How do you build this trust and maintain good relationships? Being an effective communicator is a key part of this, and here are the key ways to adapt your communication approach to be successful in your goals.
Why adapt your communication style
Every client or customer you work with is different, so know your audience and think about what motivates and interests them, and what they need. For example, in the MiND profile model which uses a neuroscience approach to communication, there are 4 key styles of communication:
- Reasoning profiles tend to be rational, practical and analytical, and want to see facts, data and executive summaries.
- Feeling profiles are usually empathetic, want to take time to connect with their people, and are sensitive to your clients’ needs. They prioritise team harmony and collaboration.
- Spontaneous profiles like to work in a creative way, are strategic and ‘big picture’ thinkers, who prefer to work on new ideas, the vision and the future.
- Specific profiles are typically precise, detailed and highly organised. They want to work with detailed information, processes and enjoy completing projects.
Plan your communication approach
Based on the insights from exploring your audience, plan your communication style. Will you be formal or informal? Express your views in a direct or indirect way? Come across as professional and polite, or friendly and relaxed? Understanding cultural differences may be helpful for global teams to ensure you adjust your communication and behaviours to interact in a way which connects, so use cultural values to see what may be different from your own cultural approach in the way you interact and communicate. There can be differences in expected communication and what builds trust and relationships, even within companies and between departments that have their own specific team cultures.
Communication is more than just speaking
Communication is a 2-way process and involves listening effectively, as well as speaking. So demonstrate your empathy by taking time to listen well, ask open questions, and reflect back your understanding to show active listening.
When meeting clients, plan and know how to communicate clearly your key messages, and know how you will answer their questions. Keep it simple and focus on your communication goal for that meeting, why what you’re sharing matters to them, the most important point and what they need to do next.
Looking for something else? Questions?
Tone of voice and verbal communication
The way you communicate with your voice is a key way to build trust. You can adapt your pace, intonation and volume of speaking, as well as the warmth and expressiveness of your voice, plus how frequently you pause. Listen to your customer, and match their verbal communication to make a better connection.
Body language and non-verbal communication
Observe your clients and pitch your body language at the same level, reflecting key actions or movements, without mirroring too closely, which can feel unnatural and like you’re mimicking.

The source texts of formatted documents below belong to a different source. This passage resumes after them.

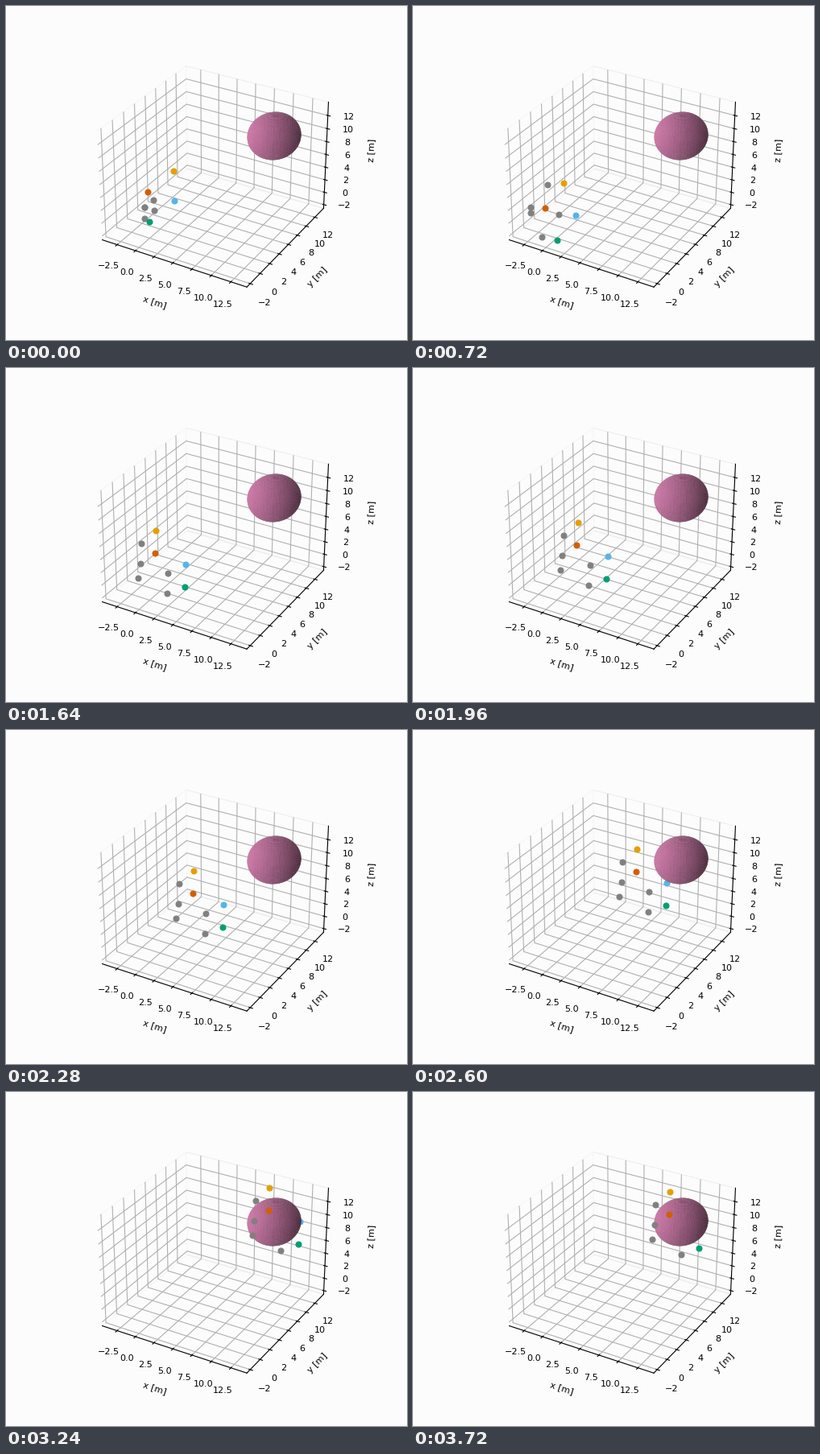
Write a matplotlib script that moves like this. It is 498x415 px and loops after 3760 ms.

```python
import numpy as np
import matplotlib.pyplot as plt
from matplotlib.animation import FuncAnimation

FRAMES, STEP = 94, 40
HEIGHT = 415
LO = np.array([-4.55, -2.67, -2.6])
HI = np.array([14.5, 14.07, 14.02])
BOX = np.array([25 / 21, 25 / 21, 25 / 28])  # axes box for a 4:4:3 aspect
ELEV, AZIM = np.radians([30, -60])
CAMERA_DIST = 10
GREY = "#808080"
CORNERS = [(0, 0), (0, 1), (1, 0), (1, 1)]  # (across, down)
CORNER_COLORS = ["#E69F00", "#D55E00", "#56B4E9", "#009E73"]


def track(times, keys):
    """Smooth curve through the keys, at rest on both ends."""
    times = np.array(times, float)
    keys = np.array(keys, float)
    slopes = np.gradient(keys, times, axis=0)
    slopes[0] = slopes[-1] = 0

    def at(t):
        t = np.clip(t, times[0], times[-1])
        i = min(np.searchsorted(times, t, "right"), len(times) - 1) - 1
        h = times[i + 1] - times[i]
        s = (t - times[i]) / h
        return ((1 + 2 * s) * (1 - s) ** 2 * keys[i]
                + s * (1 - s) ** 2 * h * slopes[i]
                + s * s * (3 - 2 * s) * keys[i + 1]
                + s * s * (s - 1) * h * slopes[i + 1])
    return at


# The swarm is two parallelograms, grey and coloured, with shared edge
# directions. Screen pixels; the shape settles before the long glide.
centre = track([0, 720, 1120, 1640, 2280, 2600, 2800, 3340, 3720],
               [(178, 252), (164, 254.5), (164, 256), (184, 249), (231, 222),
                (276, 195), (300, 181), (326.5, 165), (317, 171)])
FORMING = [0, 720, 1120, 1640]
across = track(FORMING, [(0.5, 13.5), (14, 37), (22, 42), (33, 37)])
down = track(FORMING, [(-11.5, 9.5), (-21, 28), (-20, 34), (-1.5, 25)])
shift = track(FORMING, [(15, -15.5), (19, 1), (23, -9), (20, -12)])
scale = track(FORMING, [2.75, 1.08, 1.1, 1.13])
gap = track(FORMING, [0, 7, 11, 18])


def positions(t):
    corners = np.array([(i - 0.5) * across(t) + (k - 0.5) * down(t)
                        for i, k in CORNERS])
    greys = centre(t) + corners
    straggler = greys[1] + gap(t) * np.array([-0.13, 1])
    colored = centre(t) + shift(t) + scale(t) * corners
    return np.vstack([greys, [straggler], colored])


fig = plt.figure(figsize=(4.98, 4.15), dpi=100, facecolor="#fcfcfc")
plt.rcParams.update({"font.size": 8})
ax = fig.add_subplot(projection="3d", computed_zorder=False, facecolor="#fcfcfc")
ax.view_init(elev=30, azim=-60)

u = np.linspace(0, 2 * np.pi, 100)
v = np.linspace(0, np.pi, 100)
ax.plot_surface(10 + 3 * np.outer(np.cos(u), np.sin(v)),
                10 + 3 * np.outer(np.sin(u), np.sin(v)),
                10 + 3 * np.outer(np.ones_like(u), np.cos(v)),
                color="#CC79A7", zorder=5)


def make_dot(color, hidden):
    """A dot that passes behind the sphere if hidden, else in front."""
    return ax.plot([0], [0], [0], "o", color=color, markersize=5,
                   markeredgewidth=0.8, zorder=4 if hidden else 6)[0]


BEHIND = (1, 0)
dots = [make_dot(GREY, corner == BEHIND) for corner in CORNERS]
dots.append(make_dot(GREY, False))
dots += [make_dot(color, corner == BEHIND)
         for color, corner in zip(CORNER_COLORS, CORNERS)]

ax.set(xticks=np.arange(-2.5, 13, 2.5), yticks=np.arange(-2, 13, 2),
       zticks=np.arange(-2, 13, 2),
       xlabel="x [m]", ylabel="y [m]", zlabel="z [m]")
ax.set_xlim(LO[0], HI[0])
ax.set_ylim(LO[1], HI[1])
ax.set_zlim(LO[2], HI[2])
for axis in (ax.xaxis, ax.yaxis, ax.zaxis):
    axis.pane.fill = False
ax.apply_aspect()

RIGHT = np.array([-np.sin(AZIM), np.cos(AZIM), 0])
UP = np.array([-np.sin(ELEV) * np.cos(AZIM), -np.sin(ELEV) * np.sin(AZIM), np.cos(ELEV)])


def to_data(pixels):
    """Screen pixels to data points on the plane through the box centre."""
    flipped = np.column_stack([pixels[:, 0], HEIGHT - pixels[:, 1]])
    plane = ax.transData.inverted().transform(flipped) * CAMERA_DIST
    world = plane[:, :1] * RIGHT + plane[:, 1:] * UP
    return LO + (world / BOX + 0.5) * (HI - LO)


def update(frame):
    for dot, (x, y, z) in zip(dots, to_data(positions(frame * STEP))):
        dot.set_data_3d([x], [y], [z])
    return dots


anim = FuncAnimation(fig, update, frames=FRAMES, interval=STEP, repeat=True)
plt.show()
```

Pay attention to key elements, including how they sit or stand, facial expressions and how much they smile, the amount and intensity of eye contact, plus the frequency and style of hand gestures. Remember that the ‘volume’ of body language can be driven by cultural values as well, so adjust yours to be at the same level as your customers.
Time and space for connection
If possible make regular time to meet face to face, as well as virtually to further build rapport and develop your trust and relationship. Virtual collaboration tools and meeting platforms are invaluable to allow us to work with others around the world, and when we meet face to face, this allows you to concentrate more on personal conversations, quality small talk to get to know each other more deeply, and conversations which connect and demonstrate your care. It can also be a helpful space to have difficult conversations, which might create conflict, rather than relying on the usual communication channels. If face to face meetings are not possible, consider creative ways to design conversation spaces which disrupt your usual communication channels and help everyone to commit to listen and share in a more personal way.
How can Culture Cuppa improve your team’s communication skills with their customers?
We offer communication skills coaching and team training to support you and your team to build rapport and trust with internal and external customers.